SUV max as measured by 18F-FDG PET in the second week of radiotherapy predicted two-year survival, according to a study published in the October issue of The Journal of Nuclear Medicine. Previous studies have hinted at the prognostic value of 18F-FDG PET uptake in patients with non-small cell lung cancer. These data are critical as response assessment early in the radiotherapy treatment could help tailor treatments to individual patients.

Wouter van Elmpt, MD, from the department of radiation oncology at Maastricht University Medical Center in the Netherlands, and colleagues hypothesized that early changes in FDG uptake could predict treatment success.

The researchers enrolled 34 consecutive lung cancer patients scheduled for radical radiotherapy from July 2008 to December 2008. They performed 18F-FDG PET/CT prior to therapy and in the second week of radiotherapy and completed a quantitative analysis of 18F-FDG uptake using SUV. Two-year overall survival served as the endpoint.

“The maximum SUV and mean SUV inside the PET volume for the entire population was 10.0 +/- 4.9 and 6.6 +/-3.2, respectively, for the pretreatment scan, compared with 8.8 +/- 4.2 and 5.9 +/- 2.9, respectively for the mid-treatment scan,” wrote van Elmpt et al.

The researchers observed significant differences in mean SUV among patients who survived for two years compared with those who did not. The average change in mean SUV inside the PET volume was -20.2 percent +/- 20.5 percent for patients who survived for two years.
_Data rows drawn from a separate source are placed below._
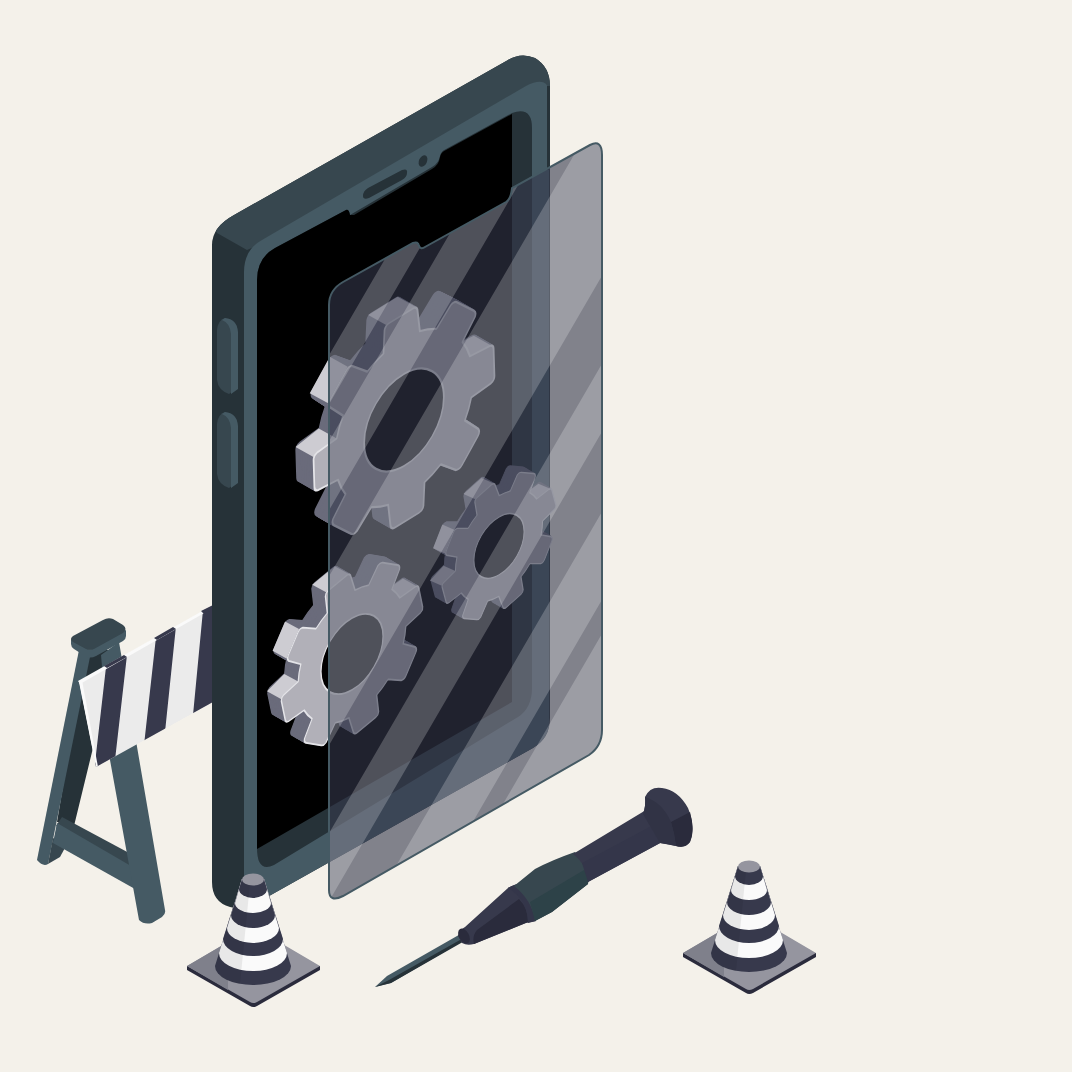
<!DOCTYPE html>
<html lang="en">
<head>
<meta charset="utf-8">
<title>Phone screen repair</title>
<style>
:root{--paper:#f4f1ea;--slate:#455a64;--slate-mid:#37474f;--slate-dark:#263238;--navy:#37394c;--navy-dark:#2a2b3c;--white:#fafafa;--board:#ebebeb;--steel:#b1b0b8;--steel-light:#cdccd2;--steel-dark:#6a6b7b;--rim:#e4e4e8;--plate:#95959f;--glass:#363a4e;--streak:#fff}
html,body{margin:0;width:1072px;height:1072px;overflow:hidden;background:var(--paper)}
svg{display:block}
.slate{fill:var(--slate)}.slate-mid{fill:var(--slate-mid)}.slate-dark{fill:var(--slate-dark)}
.navy{fill:var(--navy)}.navy-dark{fill:var(--navy-dark)}.white{fill:var(--white)}.board{fill:var(--board)}
.plate{fill:var(--plate)}.screen{fill:#000}
.gear-side{fill:var(--steel-dark);stroke:var(--steel-dark);stroke-width:2;stroke-linejoin:round}
.gear-top{fill:var(--steel-light)}
.gear-face{fill:var(--steel);stroke:var(--rim);stroke-width:2;stroke-linejoin:round}
.gear-hole{fill:#000;stroke:var(--rim);stroke-width:2}
.glass{fill:var(--glass);opacity:.6}
.streaks{fill:var(--streak);opacity:.21}
.glass-edge{fill:none;stroke:var(--slate);stroke-width:2}
</style>
</head>
<body>
<svg width="1072" height="1072" viewBox="0 0 1072 1072" role="img" aria-label="Isometric phone with gears, a screen protector, a screwdriver, cones and a barrier">
<defs>
  <path id="gear-outline" d="M77-21L100-19Q104-18 104-14V14Q104 18 100 19L77 21A80 80 0 0 1 69 40L84 57Q86 61 83 64L64 83Q61 86 57 84L40 69A80 80 0 0 1 21 77L19 100Q18 104 14 104H-14Q-18 104-19 100L-21 77A80 80 0 0 1-40 69L-57 84Q-61 86-64 83L-83 64Q-86 61-84 57L-69 40A80 80 0 0 1-77 21L-100 19Q-104 18-104 14V-14Q-104-18-100-19L-77-21A80 80 0 0 1-69-40L-84-57Q-86-61-83-64L-64-83Q-61-86-57-84L-40-69A80 80 0 0 1-21-77L-19-100Q-18-104-14-104H14Q18-104 19-100L21-77A80 80 0 0 1 40-69L57-84Q61-86 64-83L83-64Q86-61 84-57L69-40A80 80 0 0 1 77-21Z"/>
  <path id="gear-tops" class="gear-top" d="M-17-104H17L-3-125H-37ZM-86-62L-62-86-82-107-106-83ZM-104-17L-77-21-97-42-124-38ZM77-21L102-18 82-39 57-42Z"/>
  <path id="gear-tops-turned" class="gear-top" d="M-17-104H17L1-128H-33ZM-86-62L-62-86-78-110-102-86ZM-104-17L-77-21-93-45-120-41ZM77-21L102-18 86-42 61-45Z"/>
  <g id="large-slice">
    <use href="#gear-outline" transform="rotate(-2)"/>
    <use href="#gear-outline" transform="translate(-1 -1) rotate(-2)"/>
    <use href="#gear-outline" transform="translate(-2 -2) rotate(-2)"/>
    <use href="#gear-outline" transform="translate(-3 -3) rotate(-2)"/>
  </g>
  <g id="medium-slice">
    <use href="#gear-outline" transform="rotate(-12)"/>
    <use href="#gear-outline" transform="translate(-1 -1) rotate(-12)"/>
    <use href="#gear-outline" transform="translate(-2 -2) rotate(-12)"/>
    <use href="#gear-outline" transform="translate(-3 -3) rotate(-12)"/>
  </g>
  <g id="small-slice">
    <use href="#gear-outline" transform="rotate(-15)"/>
    <use href="#gear-outline" transform="translate(-2 -2) rotate(-15)"/>
  </g>
  <path id="glass-shape" d="M329 305Q329 290 343 282L413 243Q418 241 419 246 421 250 425 247L506 202Q511 199 512 188L590 145Q602 139 602 155V730Q602 746 589 755L343 896Q329 903 329 890Z"/>
  <clipPath id="glass-clip"><use href="#glass-shape"/></clipPath>
  <clipPath id="body-clip"><path d="M212 245Q212 227 234 215L508 60Q521 52 535 58 550 67 550 86V718Q550 738 533 748L262 900Q243 911 230 907 212 902 212 882Z"/></clipPath>
  <clipPath id="board-clip"><path d="M79 682L213 607V702L96 767Z"/></clipPath>
  <g id="cone">
    <path class="navy-dark" d="M187 966V970L250 1006Q253 1008 257 1006L320 970V966Z"/>
    <path class="plate" d="M187 966L250 929Q253 927 257 929L320 966 257 1002Q253 1004 250 1002Z"/>
    <path fill="#7f808b" d="M187 966L228 942V990Z"/>
    <path class="navy" d="M242 879L215 966A38 19 0 0 0 291 966L264 879Z"/>
    <path class="white" d="M219 953A34 18 0 0 0 287 953L264 879H242Z"/>
    <path class="navy" d="M223 939A30 17 0 0 0 283 939L264 879H242Z"/>
    <path class="white" d="M227 928A26 15 0 0 0 279 928L264 879H242Z"/>
    <path class="navy" d="M231 915A22 13 0 0 0 275 915L264 879H242Z"/>
    <path class="white" d="M235 903A18 10 0 0 0 271 903L264 879H242Z"/>
    <path class="navy" d="M239 889A14 9 0 0 0 267 889L264 879H242Z"/>
    <path fill="#000" opacity=".07" d="M242 879L215 966Q217 980 240 984L250 884Z"/>
    <ellipse class="plate" cx="253" cy="879.5" rx="11" ry="6"/>
  </g>
</defs>

<rect width="1072" height="1072" fill="var(--paper)"/>

<g id="barrier">
  <path class="slate-dark" d="M86 650H112L108 690 92 752 74 826 57 822Z"/>
  <path class="slate" d="M80 645L91 652 48 864Q43 867 37 860Z"/>
  <path class="slate-mid" d="M48 864L60 857 66 846 53 838Z"/>
  <path class="slate-mid" d="M62 817L131 854V868L56 826Z"/>
  <path class="slate" d="M57 823L131 866 135 889 53 843Z"/>
  <path class="slate" d="M101 655L119 642 135 735 165 910Q166 914 162 917L152 923Q144 925 139 920L110 760Z"/>
  <path class="slate" d="M71 639L90 650 126 630V636Q126 639 123 641L96 656Q90 659 85 656L74 649Q71 647 71 644Z"/>
  <path class="slate-mid" d="M73 636L103 620Q108 617 113 619L123 625Q128 629 123 633L94 649Q90 651 86 649L73 642Q69 639 73 636Z"/>
  <g clip-path="url(#board-clip)">
    <path class="board" d="M70 600H213V780H70Z"/>
    <path class="navy" d="M106 667L127 655 115 760 94 772ZM156 637L176 626 165 732 144 745ZM203 610L220 600V700L193 715Z"/>
    <path class="white" d="M79 682L82 680 98 767 96 767Z"/>
  </g>
  <path class="white" d="M78 681L213 605V608L80 684Z"/>
  <path class="navy" d="M104 666L124 655 127 657 107 668ZM154 638L173 627 176 629 157 640ZM201 611L213 605V609L204 614Z"/>
</g>

<g id="phone">
  <g clip-path="url(#body-clip)">
    <path class="slate-dark" d="M200 40H560V920H200Z"/>
    <path class="slate-mid" d="M217 233L247 250 270 240 540 92H550V40H400L200 200Z"/>
    <path class="slate" d="M244 920V272Q244 250 262 240L526 86Q546 76 549 90V720L546 920Z"/>
    <path class="slate-dark" d="M547 86H550V170H547Z"/>
  </g>
  <path class="slate-dark" d="M257 280Q257 258 275 248L346 210Q349 209 350 215L432 167Q439 163 440 156 441 151 446 149L512 113Q532 106 532 128V688Q532 708 518 717L274 865Q257 873 257 848Z"/>
  <path class="screen" d="M257 280Q257 258 275 248L346 210Q349 209 350 215H354L432 169Q439 165 440 157 441 152 446 150L512 114V702L257 849Z"/>
  <path class="slate-dark" d="M363 196Q363 191 368 188L402 170Q408 168 407 173 407 177 402 180L369 198Q363 200 363 196Z"/>
  <ellipse class="slate-dark" cx="423" cy="161" rx="4" ry="6" transform="rotate(25 423 161)"/>
  <g id="side-buttons">
    <path class="slate-mid" d="M217 330Q218 320 225 318L237 326V388L229 394Q218 390 217 380Z"/>
    <path class="slate" d="M225 318Q237 319 238 332V389L231 394V334Q230 323 222 320Z"/>
    <path class="slate-mid" d="M217 424Q218 414 225 412L237 420V482L229 488Q218 484 217 474Z"/>
    <path class="slate" d="M225 412Q237 413 238 426V483L231 488V428Q230 417 222 414Z"/>
  </g>
</g>

<g id="gears">
  <g id="large-gear" transform="matrix(.866 -.5 0 1 404 418)">
    <g class="gear-side">
      <use href="#large-slice" transform="translate(-17 -17)"/>
      <use href="#large-slice" transform="translate(-13 -13)"/>
      <use href="#large-slice" transform="translate(-9 -9)"/>
      <use href="#large-slice" transform="translate(-5 -5)"/>
      <use href="#large-slice" transform="translate(-1 -1)"/>
    </g>
    <use href="#gear-tops" transform="rotate(-2)"/>
    <use href="#gear-outline" class="gear-face" transform="rotate(-2)"/>
    <circle class="gear-hole" cy="2" r="46"/>
  </g>
  <g id="small-gear" transform="matrix(.546 -.315 0 .63 499 546)">
    <g class="gear-side">
      <use href="#small-slice" transform="translate(-18 -18)"/>
      <use href="#small-slice" transform="translate(-14 -14)"/>
      <use href="#small-slice" transform="translate(-10 -10)"/>
      <use href="#small-slice" transform="translate(-6 -6)"/>
      <use href="#small-slice" transform="translate(-2 -2)"/>
    </g>
    <use href="#gear-tops-turned" transform="rotate(-15)"/>
    <use href="#gear-outline" class="gear-face" transform="rotate(-15)"/>
    <circle class="gear-hole" r="46"/>
  </g>
  <g id="medium-gear" transform="matrix(.675 -.39 0 .78 352 654)">
    <g class="gear-side">
      <use href="#medium-slice" transform="translate(-17 -17)"/>
      <use href="#medium-slice" transform="translate(-13 -13)"/>
      <use href="#medium-slice" transform="translate(-9 -9)"/>
      <use href="#medium-slice" transform="translate(-5 -5)"/>
      <use href="#medium-slice" transform="translate(-1 -1)"/>
    </g>
    <use href="#gear-tops-turned" transform="rotate(-12)"/>
    <use href="#gear-outline" class="gear-face" transform="rotate(-12)"/>
    <circle class="gear-hole" r="46"/>
  </g>
</g>

<g id="screen-protector">
  <use href="#glass-shape" class="glass"/>
  <g clip-path="url(#glass-clip)">
    <path class="streaks" d="M603-116V-67L303 449V400ZM603-30V39L303 555V486ZM603 105V274L303 790V621ZM603 362V430L303 946V878ZM603 510V598L303 1114V1026ZM603 632V900H303V1148Z"/>
  </g>
  <use href="#glass-shape" class="glass-edge"/>
</g>

<use href="#cone"/>
<use href="#cone" x="496" y="-13"/>

<g id="screwdriver">
  <path class="slate" d="M375 987L387 976 464 932 468 938 391 983Z"/>
  <path class="slate-dark" d="M375 987L389 980 467 936 468 939 391 983Z"/>
  <path class="navy" d="M458 936Q459 930 465 927L508 888Q514 884 524 883L536 921 526 923 474 944Q467 946 462 943Z"/>
  <path class="navy-dark" d="M474 944Q472 936 477 930L519 899Q528 908 528 922Z"/>
  <path fill="#34364a" d="M508 888Q514 884 524 883L536 921 528 923Q528 900 508 888Z"/>
  <ellipse class="navy-dark" cx="464" cy="936" rx="5" ry="8" transform="rotate(-30 464 936)"/>
  <path class="slate-mid" d="M514 886L535 869Q552 860 575 852 590 866 588 884L552 912 535 921Q532 900 514 886Z"/>
  <path fill="#2d4248" d="M530 902L584 870Q590 876 588 884L552 912 535 921Z"/>
  <path class="navy" d="M573 854L646 810 662 842 588 882Q588 866 573 854Z"/>
  <path fill="#34364a" d="M582 863L655 824 662 842 588 882Z"/>
  <path class="navy" d="M645 797Q650 786 662 788 678 790 688 808 696 828 690 842 685 849 676 846L660 843 643 814Q646 806 645 797Z"/>
  <path class="navy-dark" d="M671 822L690 812Q695 830 690 842 685 848 676 846Q674 833 671 822Z"/>
  <path fill="#313345" d="M645 797Q662 802 671 822 675 834 676 846 668 844 660 843L643 814Q646 806 645 797Z"/>
</g>
</svg>
</body>
</html>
The corresponding range for those who did not survive was +2.1 percent +/- 21.9 percent.

van Elmpt and colleagues used the European Organization for Research and Treatment of Cancer (EORTC) threshold of 15 percent for partial metabolic response to divide the cohort into two groups. A total of 92 percent of patients with an SUV decrease of more than 15 percent survived for two years. In contrast, 33 percent of patients with a mean SUV decrease less than 15 percent survived for two years. Thus, the current study confirmed the EORTC criteria correlate with two-year survival.

“This is one of the first studies showing that repeated 18F-FDG PET early during radiotherapy has added value by being a predictive factor for survival before CT changes become evident. …The simplicity of calculating the average 18F-FDG uptake inside the primary tumor is one of the factors that could be exploited in clinical practice for individualizing treatment,” the researchers wrote.  

van Elmpt et al called for future larger studies, which might uncover additional prognostic or predictive factors that incorporate stage or histologic types.

They also explained how the PET data might be applied in practice. For responders, therapy could continue as planned, and a new treatment plan might be developed for nonresponders. However, they cautioned that a clinical trial is required before this strategy could be deployed in practice.